» **Assignment**
If a line in the entries includes "face", show that line.

» **Data listing**
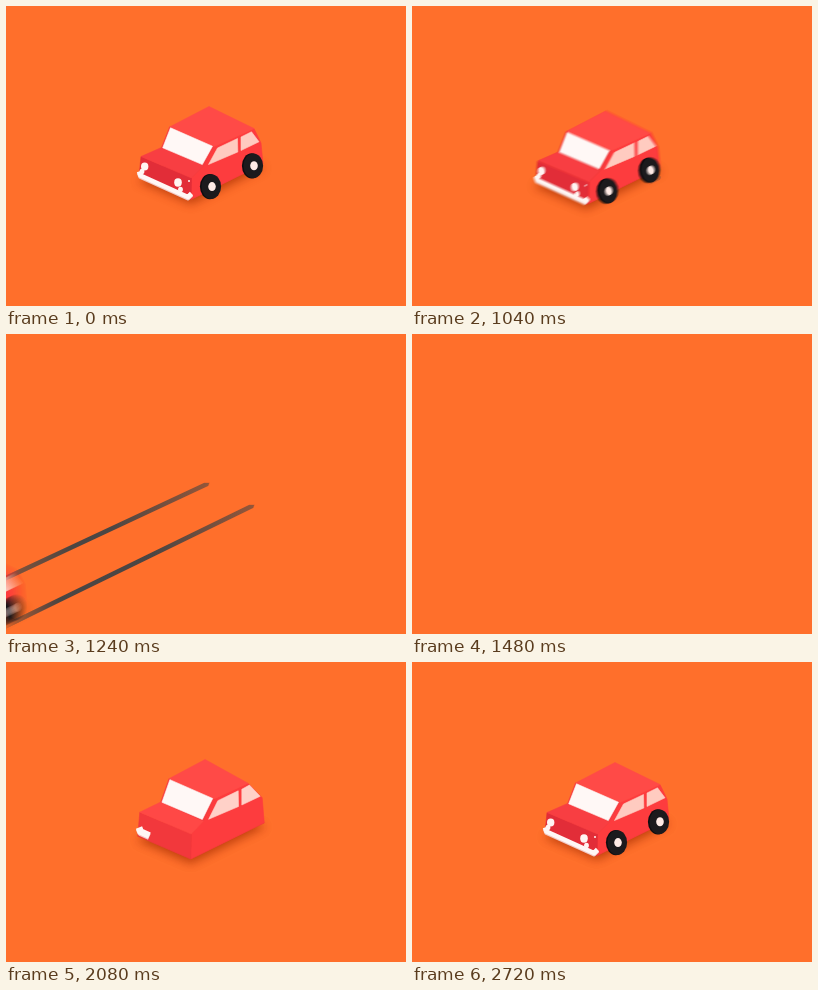
Animation, 400 px wide and 300 px high, one loop 2.76 s. Source, as an HTML page with a canvas:

```html
<!DOCTYPE html>
<html lang="en">
<head>
<meta charset="utf-8">
<title>Toy car</title>
<style>
  html, body { margin: 0; width: 100%; height: 100%; overflow: hidden; background: #ff6f2b; }
  canvas { display: block; width: 400px; height: 300px; }
</style>
</head>
<body>
<canvas id="stage" width="400" height="300"></canvas>
<script>
const LOOP = 2760, STEP = 40, SHUTTER = 9, SLOPE = 0.48;
const BUILD = 1770, DRIVE = 992, ERASE = 1226, EMPTY = 1480;

const stage = document.getElementById('stage').getContext('2d');
const layer = document.createElement('canvas');
layer.width = 400;
layer.height = 300;
const c = layer.getContext('2d');

const clamp = k => Math.min(1, Math.max(0, k));
const ramp = (t, from, to) => clamp((t - from) / (to - from));
const smooth = k => k * k * (3 - 2 * k);
const easeOut = k => 1 - (1 - k) ** 3;
const backOut = k => k <= 0 ? 0 : 1 + 2.7 * (k - 1) ** 3 + 1.7 * (k - 1) ** 2;
const mix = (a, b, k) => `rgb(${a.map((v, i) => v + (b[i] - v) * k)})`;
const travel = ms => 0.00397 * Math.max(0, ms) ** 2;

// Body points: screen x, screen y, height above ground, lean while stretched
const P = {
  baseL: [133, 171, 0], baseF: [185, 193.5, 0], baseR: [257, 158, 0], baseB: [205, 138, 0],
  noseL: [135, 150.5, 20], noseR: [185.5, 172, 20],
  cowlL: [155.5, 141.5, 26], cowlR: [197.5, 160, 26], tail: [255, 137, 24],
  roofL: [163.5, 121, 42], roofF: [208, 140.5, 42], roofR: [248, 122.5, 42, 7], roofB: [203, 100.5, 42, 4]
};
const face = names => names.split(' ').map(n => P[n]);
const BASE = face('baseL baseF baseR baseB');
const FRONT = face('baseL baseF noseR noseL');
const SIDE = face('baseF noseR cowlR roofF roofR tail baseR');
const HOOD = face('noseL noseR cowlR cowlL');
const SHIELD = face('cowlL cowlR roofF roofL');
const ROOF = face('roofL roofF roofR roofB');
const GLASS = [[164.5, 121.8, 41.5], [206.5, 140.2, 41.5], [196.3, 158.6, 26.5], [156.7, 141.8, 26.5]];
const WINDOWS = [
  [[211.5, 142, 39], [231.5, 132.5, 40], [231.8, 146, 27], [202.5, 158.5, 27]],
  [[235, 131, 40], [245.5, 125.8, 41, 3], [253, 135.8, 26], [235, 144.5, 27]]
];
const LIGHTS = [[138.7, 160.5, 3.7, 2160], [172, 176.5, 3.8, 2200], [136, 165.5, 2.4, 2260],
                [174.5, 183.5, 2.4, 2300], [183, 175, 1, 2340]];
const WHEELS = [[204.5, 180.6, 2200], [246.5, 159.8, 2260]];
// Tyre marks: start x, start y, slope, length of the soft end
const TRACKS = [[203, 149.5, 0.468, 75], [248, 171.5, 0.488, 10]];

function disc(x, y, rx, ry, color) {
  c.fillStyle = color;
  c.beginPath();
  c.ellipse(x, y, Math.max(0, rx), Math.max(0, ry), 0, 0, 7);
  c.fill();
}

function drawTracks(t) {
  const head = travel(t - DRIVE), tail = travel(t - ERASE);
  for (const [x, y, slope, soft] of TRACKS) {
    const x0 = x - tail, x1 = x - Math.min(head, x + 60);
    if (x0 <= x1) continue;
    const y0 = y + tail * slope, y1 = y + (x - x1) * slope;
    const ink = c.createLinearGradient(x0, 0, x0 - 100, 0);
    ink.addColorStop(0, 'rgba(75,70,68,.6)');
    ink.addColorStop(1, 'rgba(75,70,68,1)');
    c.fillStyle = ink;
    c.beginPath();
    c.moveTo(x0 - 4, y0 - 1);
    c.lineTo(x0 + 1, y0 - 1);
    c.lineTo(x0, y0 + 2);
    c.lineTo(x1, y1 + 2);
    c.lineTo(x1, y1 - 2.9);
    c.fill();
    // The fresh end of each mark is still soft
    const fade = c.createLinearGradient(x - head, 0, x - head + 40 + soft, 0);
    fade.addColorStop(0, 'rgba(255,111,43,.6)');
    fade.addColorStop(1, 'rgba(255,111,43,0)');
    c.fillStyle = fade;
    c.fill();
  }
}

function drawCar(t) {
  const building = t >= BUILD;
  const time = building ? t : LOOP;
  const pump = 1 - smooth(ramp(time, 2100, 2340));
  const spread = 1.12 * easeOut(ramp(time, BUILD, 1920)) - 0.1 * smooth(ramp(time, 1920, 2060)) - 0.02 * (1 - pump);
  const rise = (1 + 0.17 * pump) * smooth(ramp(time, 1790, 2040));

  const place = ([x, y, z, lean = 0]) => [
    195 + (x - lean * pump - 195) * spread,
    167 + (y + z + lean * pump * 0.4 - 167) * spread - z * rise + 3 * pump
  ];
  const poly = (points, color) => {
    c.beginPath();
    points.forEach(p => c.lineTo(...place(p)));
    c.closePath();
    c.fillStyle = c.strokeStyle = color;
    c.lineWidth = 0.6;
    c.fill();
    c.stroke();
  };

  c.save();
  const dx = building ? 0 : travel(t - DRIVE);
  c.translate(-dx, dx * SLOPE);
  c.lineJoin = 'round';

  c.save();
  c.shadowColor = 'rgba(165,45,0,.7)';
  c.shadowBlur = 10;
  c.shadowOffsetY = 4;
  poly(BASE, '#d8402c');
  c.restore();

  poly(SIDE, '#fd3c3e');
  poly(FRONT, mix([226, 45, 56], [242, 56, 60], pump));
  poly(HOOD, mix([248, 62, 66], [255, 72, 70], pump));
  poly(SHIELD, '#f63e42');
  poly(ROOF, '#ff4a47');
  poly(GLASS, '#fff8f6');
  WINDOWS.forEach(w => poly(w, mix([255, 203, 192], [255, 209, 200], pump)));

  const bumper = 0.07 + 0.93 * smooth(ramp(time, 2030, 2240));
  if (time >= 2040) {
    c.setLineDash([69 * bumper, 200]);
    for (const [color, lift] of [['#f3c9c4', 1.2], ['#fff7f5', 0]]) {
      c.strokeStyle = color;
      c.lineWidth = 4.6 + 2 * pump;
      c.beginPath();
      c.moveTo(133, 165.5 + lift);
      c.lineTo(134.5, 169.5 + lift);
      c.lineTo(182, 191 + lift);
      c.lineTo(185.5, 187.5 + lift);
      c.stroke();
    }
    c.setLineDash([]);
  }

  for (const [x, y, r, start] of LIGHTS) {
    const k = backOut(ramp(time, start, start + 200));
    disc(x, y, r * k, r * 1.1 * k, '#fff5f2');
  }
  for (const [x, y, start] of WHEELS) {
    const k = backOut(ramp(time, start, start + 260));
    const hub = backOut(ramp(time, start + 80, start + 340));
    disc(x - 0.8, y, 9.8 * k, 12.6 * k, '#0e0d10');
    disc(x + 0.8, y, 9.8 * k, 12.4 * k, '#1c1a1d');
    disc(x + 1.5, y, 3.8 * hub, 4.5 * hub, '#ffebe6');
  }
  c.restore();
}

function drawScene(t) {
  c.fillStyle = '#ff6f2b';
  c.fillRect(0, 0, 400, 300);
  if (t < EMPTY - SHUTTER) drawTracks(t);
  if (t < 1400 || t >= BUILD) drawCar(t);
}

function render(t) {
  const moving = t > DRIVE - SHUTTER && t < EMPTY;
  const samples = moving ? 16 : 1;
  for (let i = 0; i < samples; i++) {
    drawScene(moving ? t + SHUTTER * ((i + 0.5) / samples - 0.5) : t);
    stage.globalAlpha = 1 / (i + 1);
    stage.drawImage(layer, 0, 0);
  }
}

let shown = -1;
const begin = performance.now();
function tick() {
  const t = Math.floor(((performance.now() - begin) % LOOP) / STEP) * STEP;
  if (t !== shown) render(shown = t);
  requestAnimationFrame(tick);
}
tick();
</script>
</body>
</html>
```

» **Result**
const face = names => names.split(' ').map(n => P[n]);
const BASE = face('baseL baseF baseR baseB');
const FRONT = face('baseL baseF noseR noseL');
const SIDE = face('baseF noseR cowlR roofF roofR tail baseR');
const HOOD = face('noseL noseR cowlR cowlL');
const SHIELD = face('cowlL cowlR roofF roofL');
const ROOF = face('roofL roofF roofR roofB');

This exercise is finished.